▶ [TASK DESCRIPTION] Look through the data below and show every line that includes "person".

▶ [DATA SHOWN]
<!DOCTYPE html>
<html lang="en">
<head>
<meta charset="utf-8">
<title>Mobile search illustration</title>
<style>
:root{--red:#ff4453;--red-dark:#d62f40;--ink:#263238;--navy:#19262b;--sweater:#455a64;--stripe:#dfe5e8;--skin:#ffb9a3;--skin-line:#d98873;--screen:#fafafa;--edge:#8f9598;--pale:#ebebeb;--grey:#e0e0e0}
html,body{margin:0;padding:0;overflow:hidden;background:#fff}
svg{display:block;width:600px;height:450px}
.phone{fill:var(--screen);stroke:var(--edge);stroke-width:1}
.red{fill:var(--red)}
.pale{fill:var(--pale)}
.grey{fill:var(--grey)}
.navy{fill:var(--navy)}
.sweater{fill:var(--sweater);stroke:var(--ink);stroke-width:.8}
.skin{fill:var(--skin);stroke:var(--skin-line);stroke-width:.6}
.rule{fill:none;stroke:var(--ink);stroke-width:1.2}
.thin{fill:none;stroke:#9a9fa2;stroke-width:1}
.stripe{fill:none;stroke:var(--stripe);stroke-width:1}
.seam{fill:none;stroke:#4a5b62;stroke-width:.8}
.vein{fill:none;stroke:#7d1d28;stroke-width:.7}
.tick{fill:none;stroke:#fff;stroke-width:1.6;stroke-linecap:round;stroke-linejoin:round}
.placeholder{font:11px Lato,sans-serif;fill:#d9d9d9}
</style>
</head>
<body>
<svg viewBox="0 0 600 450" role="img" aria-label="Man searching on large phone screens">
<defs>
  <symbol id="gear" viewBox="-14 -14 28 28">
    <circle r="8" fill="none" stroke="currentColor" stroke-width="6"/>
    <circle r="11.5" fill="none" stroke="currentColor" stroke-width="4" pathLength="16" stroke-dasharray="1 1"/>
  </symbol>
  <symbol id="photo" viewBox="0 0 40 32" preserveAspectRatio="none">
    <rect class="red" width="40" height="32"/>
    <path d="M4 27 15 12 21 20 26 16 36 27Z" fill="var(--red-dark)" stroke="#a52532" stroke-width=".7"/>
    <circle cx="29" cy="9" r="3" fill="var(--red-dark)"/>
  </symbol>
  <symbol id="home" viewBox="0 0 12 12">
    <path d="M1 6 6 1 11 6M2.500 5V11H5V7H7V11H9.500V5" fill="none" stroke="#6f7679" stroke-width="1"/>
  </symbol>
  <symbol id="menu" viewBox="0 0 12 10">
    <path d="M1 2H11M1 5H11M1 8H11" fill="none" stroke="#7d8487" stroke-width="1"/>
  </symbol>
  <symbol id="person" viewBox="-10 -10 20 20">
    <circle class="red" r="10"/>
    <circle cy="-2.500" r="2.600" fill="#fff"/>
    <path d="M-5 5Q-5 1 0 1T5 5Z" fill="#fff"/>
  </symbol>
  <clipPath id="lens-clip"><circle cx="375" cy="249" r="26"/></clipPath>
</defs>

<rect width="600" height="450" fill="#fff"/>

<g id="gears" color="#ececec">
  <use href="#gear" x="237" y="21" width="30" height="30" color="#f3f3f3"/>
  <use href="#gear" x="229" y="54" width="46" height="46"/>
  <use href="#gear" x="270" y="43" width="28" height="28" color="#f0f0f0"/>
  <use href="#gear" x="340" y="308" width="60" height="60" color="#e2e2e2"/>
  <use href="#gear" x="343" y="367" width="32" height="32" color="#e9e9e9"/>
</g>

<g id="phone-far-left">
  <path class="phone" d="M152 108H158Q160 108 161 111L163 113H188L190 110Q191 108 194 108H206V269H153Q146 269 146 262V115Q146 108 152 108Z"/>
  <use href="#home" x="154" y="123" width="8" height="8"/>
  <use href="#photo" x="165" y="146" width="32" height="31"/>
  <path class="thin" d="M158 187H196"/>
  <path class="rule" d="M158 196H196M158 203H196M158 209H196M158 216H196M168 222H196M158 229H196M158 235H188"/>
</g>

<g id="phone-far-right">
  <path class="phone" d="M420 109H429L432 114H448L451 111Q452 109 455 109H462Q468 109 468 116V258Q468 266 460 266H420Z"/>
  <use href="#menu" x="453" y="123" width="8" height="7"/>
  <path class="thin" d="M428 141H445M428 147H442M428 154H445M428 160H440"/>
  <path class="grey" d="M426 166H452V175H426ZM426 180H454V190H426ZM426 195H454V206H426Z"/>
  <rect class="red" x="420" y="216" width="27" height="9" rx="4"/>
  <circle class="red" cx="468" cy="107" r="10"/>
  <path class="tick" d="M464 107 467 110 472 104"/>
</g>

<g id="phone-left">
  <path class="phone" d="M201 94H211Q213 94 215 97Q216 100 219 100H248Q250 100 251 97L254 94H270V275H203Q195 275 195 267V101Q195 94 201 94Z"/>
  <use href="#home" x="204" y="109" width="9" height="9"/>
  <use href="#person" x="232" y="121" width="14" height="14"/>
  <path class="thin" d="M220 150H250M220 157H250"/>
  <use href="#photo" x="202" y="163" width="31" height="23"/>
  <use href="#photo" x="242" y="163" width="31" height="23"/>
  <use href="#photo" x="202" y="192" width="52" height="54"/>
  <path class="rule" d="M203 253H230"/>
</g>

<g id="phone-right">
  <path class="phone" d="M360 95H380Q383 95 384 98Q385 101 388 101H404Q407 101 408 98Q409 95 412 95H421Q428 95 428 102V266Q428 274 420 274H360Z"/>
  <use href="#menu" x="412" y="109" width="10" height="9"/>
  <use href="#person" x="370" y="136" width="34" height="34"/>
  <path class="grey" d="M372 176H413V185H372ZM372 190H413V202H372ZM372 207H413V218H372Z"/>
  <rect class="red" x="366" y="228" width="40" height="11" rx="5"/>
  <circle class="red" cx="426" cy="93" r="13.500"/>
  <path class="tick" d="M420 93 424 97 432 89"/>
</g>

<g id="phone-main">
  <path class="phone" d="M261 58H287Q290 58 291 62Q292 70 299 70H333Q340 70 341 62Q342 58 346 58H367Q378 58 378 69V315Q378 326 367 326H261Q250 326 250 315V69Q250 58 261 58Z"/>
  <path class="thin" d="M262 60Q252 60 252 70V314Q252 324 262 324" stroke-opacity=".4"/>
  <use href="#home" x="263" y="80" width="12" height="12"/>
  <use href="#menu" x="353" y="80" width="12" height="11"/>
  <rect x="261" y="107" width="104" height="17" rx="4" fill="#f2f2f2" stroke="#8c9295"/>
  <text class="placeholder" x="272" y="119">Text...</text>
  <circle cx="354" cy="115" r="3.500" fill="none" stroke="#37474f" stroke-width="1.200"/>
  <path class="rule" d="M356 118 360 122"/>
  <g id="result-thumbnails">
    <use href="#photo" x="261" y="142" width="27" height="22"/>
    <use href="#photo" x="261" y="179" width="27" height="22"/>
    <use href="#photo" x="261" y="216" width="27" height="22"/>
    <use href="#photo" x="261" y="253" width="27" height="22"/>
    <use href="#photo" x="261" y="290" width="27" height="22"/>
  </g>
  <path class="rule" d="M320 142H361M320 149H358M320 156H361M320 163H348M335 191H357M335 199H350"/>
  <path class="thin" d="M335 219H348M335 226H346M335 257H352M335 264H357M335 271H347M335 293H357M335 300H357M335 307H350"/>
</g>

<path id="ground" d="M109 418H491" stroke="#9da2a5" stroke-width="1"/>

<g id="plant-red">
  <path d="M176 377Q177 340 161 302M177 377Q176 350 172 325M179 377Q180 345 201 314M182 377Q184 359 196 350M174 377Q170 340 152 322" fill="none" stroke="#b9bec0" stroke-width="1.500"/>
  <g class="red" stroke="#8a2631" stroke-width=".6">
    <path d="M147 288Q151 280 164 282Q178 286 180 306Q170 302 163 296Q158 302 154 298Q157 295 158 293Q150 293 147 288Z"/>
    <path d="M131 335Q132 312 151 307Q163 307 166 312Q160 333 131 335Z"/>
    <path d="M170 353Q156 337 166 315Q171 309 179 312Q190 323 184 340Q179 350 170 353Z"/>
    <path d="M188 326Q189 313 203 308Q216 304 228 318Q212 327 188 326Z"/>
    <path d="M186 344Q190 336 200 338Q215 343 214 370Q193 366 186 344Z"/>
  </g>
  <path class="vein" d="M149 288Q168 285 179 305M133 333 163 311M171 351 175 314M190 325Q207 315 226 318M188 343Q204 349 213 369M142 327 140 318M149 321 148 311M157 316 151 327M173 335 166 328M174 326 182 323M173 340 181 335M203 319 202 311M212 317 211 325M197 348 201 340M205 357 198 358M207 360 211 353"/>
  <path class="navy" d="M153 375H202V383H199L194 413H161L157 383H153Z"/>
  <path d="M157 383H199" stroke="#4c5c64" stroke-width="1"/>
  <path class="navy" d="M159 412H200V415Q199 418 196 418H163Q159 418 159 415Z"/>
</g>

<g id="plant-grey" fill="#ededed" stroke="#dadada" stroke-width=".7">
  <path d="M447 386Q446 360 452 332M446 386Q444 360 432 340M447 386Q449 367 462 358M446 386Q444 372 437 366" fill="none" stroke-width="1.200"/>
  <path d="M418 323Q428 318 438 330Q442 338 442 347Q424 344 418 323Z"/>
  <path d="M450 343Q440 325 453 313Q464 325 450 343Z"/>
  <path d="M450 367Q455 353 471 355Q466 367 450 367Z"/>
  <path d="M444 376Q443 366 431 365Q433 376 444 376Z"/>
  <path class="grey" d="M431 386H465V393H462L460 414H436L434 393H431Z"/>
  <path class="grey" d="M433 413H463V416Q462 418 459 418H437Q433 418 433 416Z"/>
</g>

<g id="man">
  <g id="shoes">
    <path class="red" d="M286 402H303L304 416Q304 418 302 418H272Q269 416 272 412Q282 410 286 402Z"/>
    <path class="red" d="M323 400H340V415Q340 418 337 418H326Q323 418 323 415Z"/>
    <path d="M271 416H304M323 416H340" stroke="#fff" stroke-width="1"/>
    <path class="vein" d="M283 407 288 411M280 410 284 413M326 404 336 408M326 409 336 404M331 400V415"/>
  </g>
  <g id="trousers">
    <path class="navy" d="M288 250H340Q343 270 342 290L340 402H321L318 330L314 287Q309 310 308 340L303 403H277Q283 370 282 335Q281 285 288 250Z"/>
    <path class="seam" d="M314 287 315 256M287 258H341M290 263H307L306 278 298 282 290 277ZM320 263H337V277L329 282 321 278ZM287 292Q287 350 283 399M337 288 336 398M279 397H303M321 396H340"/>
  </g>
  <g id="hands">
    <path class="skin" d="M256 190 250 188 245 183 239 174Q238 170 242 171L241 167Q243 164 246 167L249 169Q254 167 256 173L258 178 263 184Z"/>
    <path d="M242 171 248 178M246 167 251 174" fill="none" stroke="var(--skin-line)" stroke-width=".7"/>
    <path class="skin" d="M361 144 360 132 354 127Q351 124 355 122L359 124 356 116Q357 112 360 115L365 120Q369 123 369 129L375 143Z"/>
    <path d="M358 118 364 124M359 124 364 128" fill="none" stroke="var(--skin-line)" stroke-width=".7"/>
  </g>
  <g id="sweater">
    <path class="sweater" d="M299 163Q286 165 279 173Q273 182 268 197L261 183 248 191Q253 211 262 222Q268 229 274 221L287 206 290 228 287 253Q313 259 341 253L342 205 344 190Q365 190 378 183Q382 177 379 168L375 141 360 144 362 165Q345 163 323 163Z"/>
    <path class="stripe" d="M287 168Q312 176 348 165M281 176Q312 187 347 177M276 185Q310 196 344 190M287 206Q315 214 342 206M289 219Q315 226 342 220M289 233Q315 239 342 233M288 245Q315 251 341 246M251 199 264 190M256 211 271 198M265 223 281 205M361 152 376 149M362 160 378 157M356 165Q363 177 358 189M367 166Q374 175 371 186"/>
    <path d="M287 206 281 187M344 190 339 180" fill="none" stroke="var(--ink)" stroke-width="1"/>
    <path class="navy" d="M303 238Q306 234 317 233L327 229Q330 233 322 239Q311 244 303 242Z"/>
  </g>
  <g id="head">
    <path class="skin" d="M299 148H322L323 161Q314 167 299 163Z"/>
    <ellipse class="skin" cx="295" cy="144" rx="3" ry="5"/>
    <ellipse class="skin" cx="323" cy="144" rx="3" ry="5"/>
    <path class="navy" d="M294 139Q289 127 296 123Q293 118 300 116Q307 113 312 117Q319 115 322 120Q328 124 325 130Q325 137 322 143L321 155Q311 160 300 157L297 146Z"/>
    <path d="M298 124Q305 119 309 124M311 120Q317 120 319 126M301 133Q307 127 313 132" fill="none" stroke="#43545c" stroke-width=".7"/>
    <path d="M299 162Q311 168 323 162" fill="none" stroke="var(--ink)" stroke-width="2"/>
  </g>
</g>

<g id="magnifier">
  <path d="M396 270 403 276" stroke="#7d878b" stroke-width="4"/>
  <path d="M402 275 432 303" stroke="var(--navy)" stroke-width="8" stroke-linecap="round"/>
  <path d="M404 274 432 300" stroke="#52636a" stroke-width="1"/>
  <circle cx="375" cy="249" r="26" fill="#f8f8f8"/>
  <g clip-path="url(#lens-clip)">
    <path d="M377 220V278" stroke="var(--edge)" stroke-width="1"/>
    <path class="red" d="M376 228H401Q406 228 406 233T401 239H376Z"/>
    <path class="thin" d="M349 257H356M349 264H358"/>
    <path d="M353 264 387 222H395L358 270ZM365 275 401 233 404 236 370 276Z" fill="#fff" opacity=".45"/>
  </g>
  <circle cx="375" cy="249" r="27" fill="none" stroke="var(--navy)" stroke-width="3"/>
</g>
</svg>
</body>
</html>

▶ [TASK ANSWER]
  <symbol id="person" viewBox="-10 -10 20 20">
  <use href="#person" x="232" y="121" width="14" height="14"/>
  <use href="#person" x="370" y="136" width="34" height="34"/>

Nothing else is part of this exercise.